In the first public airing of her thesis research, Managing Director Carolyn Evans this week presented her work at the Australia and New Zealand Society of International Law Postgraduate Workshop, held in Canberra on the eve of the Society’s annual conference.
Using her experience in governance for government, commercial and nonprofit organisations, Carolyn presented her preliminary take on the conundrum at the centre of her work. That is, how to view the UN Security Council not as part of a quasi-world government (that needs to be reformulated in order to establish precise accountabilities), but as an organisation that already has accountabilities on which it cannot be said to be delivering (for example, to its members as would be implied in a general model of association).
Selected from higher degree research students at universities all over Australia and New Zealand, the workshop offered just a dozen students the opportunity to interact with mentors and colleagues.
Taking those ideas through to a completed thesis calls for a whole lot more coffee!
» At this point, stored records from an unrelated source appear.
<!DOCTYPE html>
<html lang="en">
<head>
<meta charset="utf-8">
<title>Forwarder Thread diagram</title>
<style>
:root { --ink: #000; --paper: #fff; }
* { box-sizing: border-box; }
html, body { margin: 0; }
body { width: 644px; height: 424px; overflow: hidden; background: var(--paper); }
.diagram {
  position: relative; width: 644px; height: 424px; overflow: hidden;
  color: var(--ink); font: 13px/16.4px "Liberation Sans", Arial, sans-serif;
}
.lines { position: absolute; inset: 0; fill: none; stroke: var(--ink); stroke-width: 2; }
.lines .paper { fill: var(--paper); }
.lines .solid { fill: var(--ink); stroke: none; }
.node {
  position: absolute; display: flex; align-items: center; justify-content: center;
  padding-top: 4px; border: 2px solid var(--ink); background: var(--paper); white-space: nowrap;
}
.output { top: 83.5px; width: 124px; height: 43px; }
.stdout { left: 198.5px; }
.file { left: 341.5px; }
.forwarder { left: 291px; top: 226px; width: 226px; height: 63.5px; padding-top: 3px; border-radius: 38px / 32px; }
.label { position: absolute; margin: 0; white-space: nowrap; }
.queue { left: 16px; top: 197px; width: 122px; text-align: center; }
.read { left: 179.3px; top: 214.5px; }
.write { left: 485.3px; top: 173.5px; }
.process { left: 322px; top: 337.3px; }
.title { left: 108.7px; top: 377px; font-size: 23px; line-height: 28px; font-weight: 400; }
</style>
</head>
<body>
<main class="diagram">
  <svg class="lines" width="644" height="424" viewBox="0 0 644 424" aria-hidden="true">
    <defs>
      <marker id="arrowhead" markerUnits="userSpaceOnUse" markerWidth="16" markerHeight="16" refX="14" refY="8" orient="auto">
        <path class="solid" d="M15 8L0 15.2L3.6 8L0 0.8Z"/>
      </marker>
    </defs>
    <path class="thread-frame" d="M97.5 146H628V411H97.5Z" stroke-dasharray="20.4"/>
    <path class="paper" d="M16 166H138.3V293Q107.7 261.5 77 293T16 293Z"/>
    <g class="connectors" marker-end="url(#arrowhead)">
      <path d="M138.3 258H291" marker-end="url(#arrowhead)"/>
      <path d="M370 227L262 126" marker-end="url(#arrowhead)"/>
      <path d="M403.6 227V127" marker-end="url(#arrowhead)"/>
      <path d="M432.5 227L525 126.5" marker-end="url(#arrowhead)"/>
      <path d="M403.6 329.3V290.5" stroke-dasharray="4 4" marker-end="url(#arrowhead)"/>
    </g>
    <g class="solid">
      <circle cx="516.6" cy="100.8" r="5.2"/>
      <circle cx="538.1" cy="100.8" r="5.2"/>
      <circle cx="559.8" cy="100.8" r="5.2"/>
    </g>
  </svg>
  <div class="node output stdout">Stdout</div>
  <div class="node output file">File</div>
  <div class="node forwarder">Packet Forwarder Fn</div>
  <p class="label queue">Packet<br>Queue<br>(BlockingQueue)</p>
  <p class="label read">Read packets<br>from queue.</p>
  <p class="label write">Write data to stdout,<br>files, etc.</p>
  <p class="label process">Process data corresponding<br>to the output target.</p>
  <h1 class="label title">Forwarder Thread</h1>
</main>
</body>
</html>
Since the Security Council has responsibility for maintaining international peace and security, and in particular for regulating the use of force in international relations, the stakes could hardly be higher when they fail to deliver. Carolyn’s research goes further to look at whether UN members have done enough to play their part in developing an accountable pattern of conduct by the Security Council – however the UN might be described as an organisation.